--- Available records ---

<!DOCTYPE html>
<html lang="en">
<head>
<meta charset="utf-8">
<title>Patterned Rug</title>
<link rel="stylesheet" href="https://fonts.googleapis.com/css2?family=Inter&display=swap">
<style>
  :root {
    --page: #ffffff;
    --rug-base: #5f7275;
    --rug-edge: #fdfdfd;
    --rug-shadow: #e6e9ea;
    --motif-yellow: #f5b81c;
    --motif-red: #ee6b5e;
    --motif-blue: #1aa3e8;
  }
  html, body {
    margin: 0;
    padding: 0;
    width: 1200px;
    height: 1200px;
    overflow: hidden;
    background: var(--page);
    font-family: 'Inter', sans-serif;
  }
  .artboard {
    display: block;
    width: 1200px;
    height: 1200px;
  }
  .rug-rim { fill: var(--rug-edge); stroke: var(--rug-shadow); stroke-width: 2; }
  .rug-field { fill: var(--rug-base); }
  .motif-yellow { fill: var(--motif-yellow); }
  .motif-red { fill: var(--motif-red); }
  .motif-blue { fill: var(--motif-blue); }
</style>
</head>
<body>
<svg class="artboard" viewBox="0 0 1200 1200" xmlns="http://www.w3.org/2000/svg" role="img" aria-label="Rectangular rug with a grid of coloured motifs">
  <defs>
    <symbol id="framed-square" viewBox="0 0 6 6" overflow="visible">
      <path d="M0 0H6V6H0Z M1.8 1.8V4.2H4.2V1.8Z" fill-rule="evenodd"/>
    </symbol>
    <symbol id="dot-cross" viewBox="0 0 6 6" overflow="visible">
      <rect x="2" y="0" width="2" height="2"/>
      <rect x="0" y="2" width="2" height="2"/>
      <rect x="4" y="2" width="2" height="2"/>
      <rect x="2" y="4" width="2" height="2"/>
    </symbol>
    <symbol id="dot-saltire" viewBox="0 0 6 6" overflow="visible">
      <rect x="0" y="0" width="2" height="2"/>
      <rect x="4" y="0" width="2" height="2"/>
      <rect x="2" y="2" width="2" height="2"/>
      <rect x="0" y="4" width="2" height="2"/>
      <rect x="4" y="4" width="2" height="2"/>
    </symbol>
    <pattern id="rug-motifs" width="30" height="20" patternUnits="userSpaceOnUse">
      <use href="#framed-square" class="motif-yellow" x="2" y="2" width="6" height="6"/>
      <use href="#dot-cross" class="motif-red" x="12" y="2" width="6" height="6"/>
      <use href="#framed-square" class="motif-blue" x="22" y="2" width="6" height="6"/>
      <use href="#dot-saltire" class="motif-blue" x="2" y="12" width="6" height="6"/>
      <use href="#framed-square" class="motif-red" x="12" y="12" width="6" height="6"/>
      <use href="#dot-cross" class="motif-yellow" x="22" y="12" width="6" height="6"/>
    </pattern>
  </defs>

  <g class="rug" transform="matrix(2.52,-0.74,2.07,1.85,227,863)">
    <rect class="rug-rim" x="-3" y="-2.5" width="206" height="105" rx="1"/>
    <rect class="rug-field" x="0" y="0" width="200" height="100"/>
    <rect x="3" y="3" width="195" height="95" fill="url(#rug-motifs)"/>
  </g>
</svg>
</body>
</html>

---

* Task to complete
State, as a bare number, how many lines of the listing hold the word "fill".

* Result of this task
7